Shays' Rebellion lasted for a little more than a year and ended with Shays' defeat by General Benjamin Lincoln's state militia. Although it was relatively short-lived, Shays' Rebellion played a key role in the formation of some of the most crucial legislation in the early United States. Even the Constitution was created in part because of Shays' Rebellion.
After the American Revolutionary War, the United States suffered from a crushing economic decline. Former international trading partners were lost, the U.S. market diminished, and many U.S. citizens found themselves falling into debt. In the 1780s, farmers in Massachusetts, one of the hardest hit areas, pleaded state governments to enact pro-debtor laws to reduce the economic strain. When the government ignored these pleas, many farms were seized and farmers who could not pay their debts were imprisoned. These actions caused growing discontent in the local population and led to protests and demonstrations.

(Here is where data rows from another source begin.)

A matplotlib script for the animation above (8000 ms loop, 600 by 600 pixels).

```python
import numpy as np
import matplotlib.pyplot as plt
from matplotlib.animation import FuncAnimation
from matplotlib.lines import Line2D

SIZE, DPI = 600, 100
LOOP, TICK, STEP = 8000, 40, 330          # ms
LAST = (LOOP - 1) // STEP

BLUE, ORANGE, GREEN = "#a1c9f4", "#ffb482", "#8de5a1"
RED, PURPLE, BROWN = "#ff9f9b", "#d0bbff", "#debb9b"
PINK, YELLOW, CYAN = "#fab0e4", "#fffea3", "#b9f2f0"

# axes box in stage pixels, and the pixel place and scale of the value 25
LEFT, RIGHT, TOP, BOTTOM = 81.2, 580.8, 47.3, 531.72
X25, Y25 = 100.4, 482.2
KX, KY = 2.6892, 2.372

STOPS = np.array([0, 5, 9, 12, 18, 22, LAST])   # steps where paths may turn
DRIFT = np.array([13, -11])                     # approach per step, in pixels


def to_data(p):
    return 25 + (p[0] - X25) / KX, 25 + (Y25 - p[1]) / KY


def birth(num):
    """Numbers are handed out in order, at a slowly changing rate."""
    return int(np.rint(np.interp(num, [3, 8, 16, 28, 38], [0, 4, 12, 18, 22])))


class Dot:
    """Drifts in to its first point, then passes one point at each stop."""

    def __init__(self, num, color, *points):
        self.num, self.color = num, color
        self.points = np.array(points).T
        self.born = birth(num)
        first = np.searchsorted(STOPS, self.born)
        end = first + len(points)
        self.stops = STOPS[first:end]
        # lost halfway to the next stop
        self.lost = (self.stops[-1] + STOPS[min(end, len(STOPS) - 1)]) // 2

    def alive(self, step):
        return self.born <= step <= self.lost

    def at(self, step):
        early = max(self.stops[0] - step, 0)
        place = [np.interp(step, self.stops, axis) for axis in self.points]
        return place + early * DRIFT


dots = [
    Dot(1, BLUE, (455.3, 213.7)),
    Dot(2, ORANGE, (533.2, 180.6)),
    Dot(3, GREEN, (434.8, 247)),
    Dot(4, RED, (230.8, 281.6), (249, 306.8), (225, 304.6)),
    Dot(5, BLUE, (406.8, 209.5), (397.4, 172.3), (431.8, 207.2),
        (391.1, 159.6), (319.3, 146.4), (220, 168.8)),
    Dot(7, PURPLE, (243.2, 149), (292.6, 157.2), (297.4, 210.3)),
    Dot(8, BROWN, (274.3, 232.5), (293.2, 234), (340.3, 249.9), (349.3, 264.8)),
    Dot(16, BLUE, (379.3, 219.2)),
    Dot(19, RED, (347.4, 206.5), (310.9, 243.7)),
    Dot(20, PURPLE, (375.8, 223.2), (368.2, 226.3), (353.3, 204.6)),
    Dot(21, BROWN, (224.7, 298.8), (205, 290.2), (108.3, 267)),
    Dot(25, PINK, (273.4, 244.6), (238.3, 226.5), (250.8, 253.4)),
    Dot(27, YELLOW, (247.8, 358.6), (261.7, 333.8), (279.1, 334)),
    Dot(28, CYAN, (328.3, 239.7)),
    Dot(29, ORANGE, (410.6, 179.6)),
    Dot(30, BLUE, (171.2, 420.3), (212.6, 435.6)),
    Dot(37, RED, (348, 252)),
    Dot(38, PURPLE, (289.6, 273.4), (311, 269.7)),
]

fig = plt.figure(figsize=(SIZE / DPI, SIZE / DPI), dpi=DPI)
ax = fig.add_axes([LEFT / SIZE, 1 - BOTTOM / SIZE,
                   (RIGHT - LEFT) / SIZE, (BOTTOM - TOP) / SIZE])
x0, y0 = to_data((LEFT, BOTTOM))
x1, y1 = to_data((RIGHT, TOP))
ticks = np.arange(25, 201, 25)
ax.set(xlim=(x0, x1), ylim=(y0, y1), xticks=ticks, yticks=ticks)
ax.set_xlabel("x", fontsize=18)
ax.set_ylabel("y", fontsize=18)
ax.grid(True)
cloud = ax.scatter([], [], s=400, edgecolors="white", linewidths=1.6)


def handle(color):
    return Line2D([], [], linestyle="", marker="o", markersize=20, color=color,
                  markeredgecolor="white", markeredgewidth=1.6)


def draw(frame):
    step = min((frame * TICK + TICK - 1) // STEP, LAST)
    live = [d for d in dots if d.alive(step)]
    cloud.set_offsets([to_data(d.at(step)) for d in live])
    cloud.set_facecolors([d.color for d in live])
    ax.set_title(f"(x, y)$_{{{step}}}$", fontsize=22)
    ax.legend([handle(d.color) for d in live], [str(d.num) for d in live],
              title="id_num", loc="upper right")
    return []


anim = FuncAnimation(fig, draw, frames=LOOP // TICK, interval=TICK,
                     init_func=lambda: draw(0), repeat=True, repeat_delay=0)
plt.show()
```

In 1786, the demonstrations and protests grew into an armed uprising led by Daniel Shays. The Shaysites, however, were not well-equipped or trained. The governor of Massachusetts, James Bowdoin, organized a militia led by General Benjamin Lincoln which quickly crushed the rebellion in the winter of 1787. Even though Shays' Rebellion did not last long, the discontent among farmers and citizens continued. The rebellion shocked politicians and was used as justification for political reform ending with the Articles of Confederation being replaced by the Constitution.